The cost to the PTO of processing requests and forwarding priority documents to the designated office(s), and of generating and mailing return receipts, would be recovered through service fees. See Questions #7 and 8. Nevertheless, such a direct exchange of priority documents for a service fee should result in an overall reduction in costs and administrative work for applicants, as well as cost reductions in the conversion from paper to electronic form.

II. Questions

  1. (a) Does the requirement that a certified copy of the foreign application be submitted in all cases before the grant of a patent in order to be entitled to the right of priority serve any useful purpose? If yes, please provide those useful purposes.
    (b) Is your answer affected by the fact that such documents may qualify as novelty defeating prior art in other countries?
  2. (a) Notwithstanding the existing requirements, when should an applicant be required to submit a certified copy of the foreign application?
    (b) Would you continue to submit a certified copy of the foreign application even if not specifically required?
    (c) Should any action taken by the U.S. Government be contingent on action in the other Trilateral countries?
  3. When the foreign application is not in the English language and an English translation is deemed necessary, should both a certified copy of the foreign application and an English language translation accompanied by a verified statement that the translation is an accurate translation of the certified copy of the foreign application be required, or should only an English language translation of the foreign application accompanied by a verified statement that the translation is accurate be required?
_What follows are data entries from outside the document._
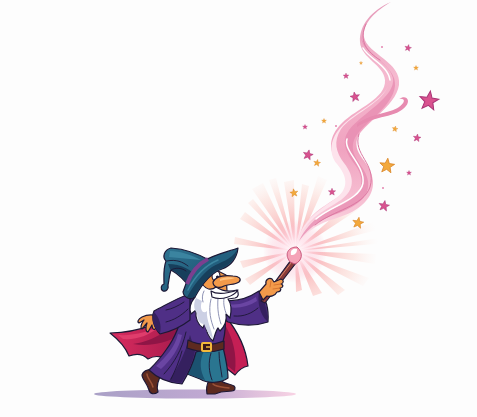
<!DOCTYPE html>
<html lang="en">
<head>
<meta charset="utf-8">
<title>Wizard casting a spell</title>
<style>
:root{
  --paper:#fdfdfd; --ink:#1d1836;
  --robe:#4f2f86; --robe-dark:#35205f; --robe-light:#6a45a3;
  --cape:#c51f55; --cape-dark:#8f1546; --cape-light:#df3d6c;
  --hat:#23607f; --hat-dark:#173f5c; --hat-light:#3b84a0;
  --tunic:#2a7590; --tunic-dark:#1b5270;
  --skin:#f39a4a; --skin-dark:#d87530;
  --beard:#fff; --beard-shade:#ccd0e4;
  --leather:#5d2a1f; --leather-dark:#3c1917; --gold:#f4b93a;
  --pink:#d9528f; --amber:#f3a93c;
  --smoke:#f4b3cb; --smoke-deep:#e78bb0; --smoke-pale:#fde3ec;
}
html,body{margin:0;background:var(--paper);overflow:hidden}
svg{display:block;width:477px;height:417px}
.outline{stroke:var(--ink);stroke-width:1.2;stroke-linejoin:round;stroke-linecap:round}
.fold{fill:none;stroke:var(--ink);stroke-width:.9;stroke-linecap:round}
.pink{fill:var(--pink);stroke:#a93375;stroke-width:1}
.amber{fill:var(--amber);stroke:#d98424;stroke-width:1}
</style>
</head>
<body>
<svg viewBox="0 0 477 417" role="img" aria-label="A striding wizard raises a wand that releases pink smoke and stars">
  <defs>
    <linearGradient id="shadow-tone">
      <stop offset="0" stop-color="#a9a0c6"/>
      <stop offset=".55" stop-color="#c0a9d2"/>
      <stop offset="1" stop-color="#f8d3e4"/>
    </linearGradient>
    <radialGradient id="ray-tone" gradientUnits="userSpaceOnUse" cx="295" cy="251" r="84">
      <stop offset="0" stop-color="#f78f9d"/>
      <stop offset=".3" stop-color="#f9b3b5" stop-opacity=".85"/>
      <stop offset=".7" stop-color="#fcdcd6" stop-opacity=".6"/>
      <stop offset="1" stop-color="#fdf0ec" stop-opacity="0"/>
    </radialGradient>
    <radialGradient id="glow-tone">
      <stop offset="0" stop-color="#fff"/>
      <stop offset=".35" stop-color="#ffe6ee" stop-opacity=".9"/>
      <stop offset="1" stop-color="#fbb9cb" stop-opacity="0"/>
    </radialGradient>
    <linearGradient id="smoke-tone" gradientUnits="userSpaceOnUse" x1="0" y1="0" x2="0" y2="250">
      <stop offset="0" stop-color="#e59ab9"/>
      <stop offset=".3" stop-color="#f5b9cf"/>
      <stop offset=".6" stop-color="#f0a3c0"/>
      <stop offset=".85" stop-color="#f8c6d7"/>
      <stop offset="1" stop-color="#fff0f4"/>
    </linearGradient>
    <linearGradient id="hat-tone" x1="0" y1="0" x2="1" y2="1">
      <stop offset="0" stop-color="#2f7592"/>
      <stop offset="1" stop-color="#1d5272"/>
    </linearGradient>
    <linearGradient id="cape-tone">
      <stop offset="0" stop-color="#d92c5f"/>
      <stop offset="1" stop-color="#9d1749"/>
    </linearGradient>
    <polygon id="star" points="0,-10 2.6,-3.4 9.5,-3.1 4.1,1.3 5.9,8.1 0,4.3 -5.9,8.1 -4.1,1.3 -9.5,-3.1 -2.6,-3.4"/>
  </defs>

  <rect width="477" height="417" fill="var(--paper)"/>

  <g id="burst">
    <g id="rays" fill="url(#ray-tone)">
      <polygon points="295,251 240,219 245,212"/>
      <polygon points="295,251 252,189 263,183"/>
      <polygon points="295,251 269,180 276,178"/>
      <polygon points="295,251 284,182 294,180"/>
      <polygon points="295,251 302,184 309,186"/>
      <polygon points="295,251 318,176 327,180"/>
      <polygon points="295,251 352,200 359,209"/>
      <polygon points="295,251 373,222 377,230"/>
      <polygon points="295,251 386,237 386,243"/>
      <polygon points="295,251 376,254 375,264"/>
      <polygon points="295,251 369,278 363,286"/>
      <polygon points="295,251 345,290 338,295"/>
      <polygon points="295,251 322,293 313,296"/>
      <polygon points="295,251 302,290 296,292"/>
      <polygon points="295,251 250,285 245,279"/>
      <polygon points="295,251 243,268 240,261"/>
      <polygon points="295,251 234,244 235,237"/>
      <polygon points="295,251 248,203 253,199"/>
    </g>
    <circle cx="295" cy="251" r="32" fill="url(#glow-tone)"/>
  </g>

  <g id="smoke">
    <path fill="url(#smoke-tone)" d="M391 2C372 10 359 25 360 42C361 58 384 65 385 80C386 99 357 108 342 123C328 137 328 151 339 164C350 177 351 188 338 197C322 208 302 216 295 249C306 231 317 224 337 218C360 211 374 198 373 181C371 161 353 156 357 139C361 125 396 107 399 85C402 62 367 54 364 37C362 23 377 10 391 2Z"/>
    <path fill="var(--smoke-deep)" opacity=".75" d="M361 36C361 53 389 61 393 78C396 97 361 114 349 130C340 143 347 154 356 166C366 181 362 194 345 203C330 211 311 216 299 241C311 225 322 219 339 213C359 205 370 196 368 181C366 166 348 157 354 140C360 125 393 108 395 86C397 65 364 55 361 36Z"/>
    <path fill="var(--smoke-pale)" d="M388 86C380 105 352 114 341 129C333 142 336 152 344 163C355 177 355 190 341 200C326 210 308 217 299 238C305 218 321 209 335 199C349 189 348 177 337 164C328 153 330 138 342 126C356 111 381 102 388 86Z"/>
    <path fill="var(--smoke-deep)" d="M357 124C371 113 389 114 399 107C405 103 406 98 399 99C406 94 411 100 406 106C397 118 375 115 357 127Z"/>
    <path fill="none" stroke="#fff" stroke-width="1.5" stroke-linecap="round" d="M363 48C369 59 388 65 390 80M347 139C343 151 365 165 363 183C360 200 332 205 316 219"/>
    <path fill="none" stroke="#dc78a2" stroke-width="1" stroke-linecap="round" d="M366 24C358 41 367 52 380 60M359 134C352 155 377 163 370 187C363 207 333 210 315 225"/>
  </g>

  <g id="stars">
    <g class="pink">
      <use href="#star" transform="translate(429 101) rotate(8)"/>
      <use href="#star" transform="translate(355 97) rotate(-10) scale(.5)"/>
      <use href="#star" transform="translate(346 76) scale(.3)"/>
      <use href="#star" transform="translate(408 48) rotate(12) scale(.35)"/>
      <use href="#star" transform="translate(417 138) rotate(8) scale(.4)"/>
      <use href="#star" transform="translate(308 155) rotate(12) scale(.52)"/>
      <use href="#star" transform="translate(305 127) scale(.26)"/>
      <use href="#star" transform="translate(332 192) scale(.38)"/>
      <use href="#star" transform="translate(384 206) rotate(10) scale(.55)"/>
      <use href="#star" transform="translate(409 173) scale(.26)"/>
    </g>
    <g class="amber">
      <use href="#star" transform="translate(387 166) rotate(6) scale(.78)"/>
      <use href="#star" transform="translate(358 223) rotate(10) scale(.58)"/>
      <use href="#star" transform="translate(294 193) rotate(-8) scale(.42)"/>
      <use href="#star" transform="translate(317 163) rotate(10) scale(.36)"/>
      <use href="#star" transform="translate(324 121) scale(.26)"/>
      <use href="#star" transform="translate(395 129) rotate(10) scale(.3)"/>
      <use href="#star" transform="translate(416 68) scale(.26)"/>
      <use href="#star" transform="translate(361 63) scale(.18)"/>
    </g>
    <g fill="var(--pink)" opacity=".7">
      <circle cx="336" cy="126" r="1"/><circle cx="382" cy="47" r="1"/><circle cx="383" cy="188" r="1"/>
    </g>
  </g>

  <ellipse id="ground-shadow" cx="195" cy="394" rx="101" ry="4.5" fill="url(#shadow-tone)"/>

  <g id="wizard">
    <g id="cape" class="outline">
      <path fill="url(#cape-tone)" d="M181 306C168 319 147 332 110 333C119 340 125 346 129 356C137 353 143 354 148 359C157 354 164 357 172 363L196 350Z"/>
      <path fill="var(--cape)" d="M226 317C239 333 246 349 248 366C242 367 238 371 235 375L221 364L219 330Z"/>
    </g>
    <path fill="var(--cape-dark)" d="M181 312C174 328 155 341 133 344C149 347 166 343 178 336Z"/>
    <path fill="var(--cape-light)" d="M118 335C135 336 150 331 160 326C149 336 136 340 123 339Z"/>
    <path fill="var(--cape-dark)" d="M224 323C233 338 237 354 235 372L223 362Z"/>

    <g id="boots" class="outline" fill="var(--leather)">
      <path d="M151 369L162 374C158 380 156 386 158 392C154 395 150 394 149 390C147 383 142 379 142 375C143 371 147 370 151 369Z"/>
      <path d="M209 380L220 379C222 384 229 383 234 386C236 388 235 391 232 391L221 392L215 394L207 394C206 389 207 384 209 380Z"/>
    </g>
    <path fill="none" stroke="#9b5136" stroke-width="1.5" stroke-linecap="round" d="M147 374C147 378 152 382 153 387M213 384C216 387 223 387 229 388"/>

    <g id="tunic">
      <path class="outline" fill="var(--tunic)" d="M191 344L222 343C225 355 228 367 228 378C221 383 208 384 200 379L182 372Z"/>
      <path fill="var(--tunic-dark)" d="M192 348L204 351C199 361 200 371 205 380L185 373Z"/>
      <path class="fold" d="M211 353C208 363 209 372 212 380M219 352C219 361 221 369 222 377"/>
    </g>

    <g id="robe">
      <path class="outline" fill="var(--robe)" d="M187 299C182 314 179 333 166 350C160 359 154 365 149 370C158 379 170 383 182 384C188 374 193 364 196 352L222 345C226 333 227 315 222 298Z"/>
      <path fill="var(--robe-dark)" d="M190 335C186 352 177 369 169 381L181 383C188 373 193 362 195 351Z"/>
      <path fill="var(--robe-light)" d="M178 334C175 347 166 357 156 366L161 369C171 360 179 349 182 335Z"/>
      <path class="fold" d="M186 332C182 350 174 363 164 374M182 351C179 362 175 371 171 379"/>
    </g>

    <g id="belt">
      <path class="outline" fill="var(--leather)" d="M188 340C198 345 211 346 224 341L224 349C212 353 198 352 187 348Z"/>
      <rect x="202" y="343" width="9" height="8" rx="1" fill="var(--leather-dark)" stroke="var(--gold)" stroke-width="2"/>
      <path stroke="var(--gold)" stroke-width="1.5" d="M206 347H211"/>
    </g>

    <g id="back-arm">
      <path class="outline" fill="var(--skin)" d="M158 316C151 314 146 315 142 317C138 319 137 322 139 323L144 320C141 324 140 328 142 329L147 323C145 328 146 332 148 332L152 325C152 329 154 331 156 328L160 323Z"/>
      <path class="outline" fill="var(--robe)" d="M190 294C179 297 166 305 154 311C151 318 154 328 160 334C169 332 181 327 190 320Z"/>
      <path fill="var(--robe-dark)" d="M154 312C159 317 162 325 160 333C153 328 151 318 154 312Z"/>
      <path class="fold" d="M188 309C181 316 174 320 166 322M184 302C178 306 172 309 166 310"/>
    </g>

    <g id="front-arm">
      <path class="outline" fill="var(--robe)" d="M219 299C234 303 247 299 259 291C265 297 269 308 268 322C256 326 241 326 228 322L217 314Z"/>
      <path fill="var(--robe-dark)" d="M259 292C264 299 268 310 267 321C260 315 257 302 259 292Z"/>
      <path fill="var(--robe-light)" d="M228 304C238 306 248 302 256 297L257 301C248 307 237 309 228 307Z"/>
      <path class="fold" d="M234 316C244 317 252 313 258 308"/>
    </g>

    <g id="wand">
      <path class="outline" fill="#8a3b3a" d="M261 301L291 260L296 263L265 303Z"/>
      <path stroke="#d58467" d="M272 288L291 263"/>
      <path fill="#f5a3b8" stroke="#c9587d" d="M290 262C284 254 288 247 297 247C304 253 302 261 295 264Z"/>
      <path fill="#fff" d="M291 255C290 250 293 248 297 249C297 253 295 255 291 255Z"/>
    </g>
    <g id="front-hand">
      <path class="outline" fill="var(--skin)" d="M259 292L266 284C265 280 269 277 272 279L274 282L281 279C284 280 284 283 281 284C284 285 283 288 280 288C282 290 280 292 277 292C275 296 270 297 267 296L263 300Z"/>
      <path fill="none" stroke="var(--skin-dark)" stroke-linecap="round" d="M274 285L281 284M273 289L280 288M271 281L270 287"/>
    </g>

    <g id="head">
      <path class="outline" fill="var(--skin)" d="M199 290C200 280 207 272 216 270L226 275L227 291L211 298Z"/>
      <path id="beard" class="outline" fill="var(--beard)" d="M202 284C194 287 189 293 190 299L195 297C190 303 189 309 191 314L196 310C195 318 198 325 203 328L205 323C206 331 208 337 213 341C215 335 216 330 218 328L220 331C225 326 227 320 226 314L230 318C232 309 231 303 228 299L235 298C239 297 239 293 237 290C230 292 222 291 216 287C211 291 206 289 202 284Z"/>
      <path fill="var(--beard-shade)" d="M196 298C193 304 194 310 197 313C197 320 200 324 204 324C207 331 209 335 213 339C212 330 206 320 207 311C203 315 199 309 202 301Z"/>
      <path fill="none" stroke="#8f93b5" stroke-linecap="round" d="M211 299C208 311 211 321 214 329M218 298C217 310 219 318 221 324M224 298C223 305 225 310 226 313M204 291C202 295 202 299 203 302"/>
      <path class="outline" fill="#fff" d="M211 291C217 295 226 294 238 290C234 296 222 301 212 297Z"/>
      <ellipse class="outline" cx="216" cy="276" rx="4" ry="5" fill="#fff"/>
      <circle cx="217.5" cy="277" r="1.6" fill="var(--ink)"/>
      <path class="outline" fill="var(--skin)" d="M213 282C216 276 225 275 233 276C239 276 242 279 239 282C235 285 228 284 224 286C219 289 213 287 213 282Z"/>
      <path fill="#ffc27e" d="M220 279C225 277 231 277 235 278C231 280 225 279 220 281Z"/>
      <path fill="#fff" stroke="#8f93b5" stroke-width=".8" d="M207 275C209 270 214 268 219 270C214 271 211 273 207 275Z"/>
    </g>

    <g id="hat">
      <path class="outline" fill="url(#hat-tone)" d="M163 291C160 289 161 285 164 284C164 277 163 269 166 261C162 257 164 250 171 248C185 249 199 254 211 261L190 288C184 279 178 274 171 270C169 276 169 281 168 285C169 289 166 292 163 291Z"/>
      <path fill="var(--hat-light)" d="M170 251C180 251 192 255 201 260C190 259 179 258 169 257Z"/>
      <path fill="var(--hat-dark)" d="M168 264C181 264 192 270 198 278L190 287C184 278 178 273 170 269Z"/>
      <path class="fold" d="M167 261C176 259 183 262 188 266M171 270C176 267 182 268 186 271"/>
      <path class="outline" fill="var(--hat)" d="M238 248C227 252 213 255 204 261C194 269 186 281 183 292C184 298 190 300 195 297C202 284 211 273 222 269C231 266 237 258 238 248Z"/>
      <path fill="var(--hat-dark)" d="M237 250C231 260 220 262 212 267C202 274 194 285 187 297C190 299 193 298 195 296C202 283 211 272 222 268C230 265 236 258 237 250Z"/>
      <path fill="none" stroke="#7b3f8f" stroke-width="4" d="M187 284C191 273 198 264 208 259"/>
      <path fill="none" stroke="var(--hat-light)" stroke-width="1.5" stroke-linecap="round" d="M188 290C195 276 204 266 218 260"/>
    </g>
  </g>
</svg>
</body>
</html>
  4. What significant problems, either legal or technical, would need to be solved to permit the offices of subsequent filing to receive the priority documents directly from the office of first filing rather than from the applicant?
  5. Should the PTO, EPO, and JPO electronically exchange priority documents at the request of applicant? Would most applicants take advantage of this service? What disadvantages, if any, are there in the electronic transmission of priority documents among the PTO, EPO, and JPO?
  6. Will the filing of a priority document in electronic form by the office of first filing, rather than in paper form by the applicant, affect the legal admissibility of the priority document?
  7. If there was a service fee for the direct exchange of priority documents among the PTO, EPO, and JPO, which was higher than the current fee charged for a certified copy of the application, would most applicants still take advantage of this service? At what fee amount would most applicants choose to request the direct exchange of priority documents?
  8. If providing a return receipt resulted in an increase in the service fee for the direct exchange of priority documents among the PTO, EPO, and JPO, would a return receipt be desirable? Against the background that increasing the information provided on such a return receipt would increase the cost of generating such return receipt, and thus increase the service fee, what information should be included on the return receipt?
Bruce A. Lehman                                      September 8, 1995
Assistant Secretary of Commerce and
  Commissioner of Patents and Trademarks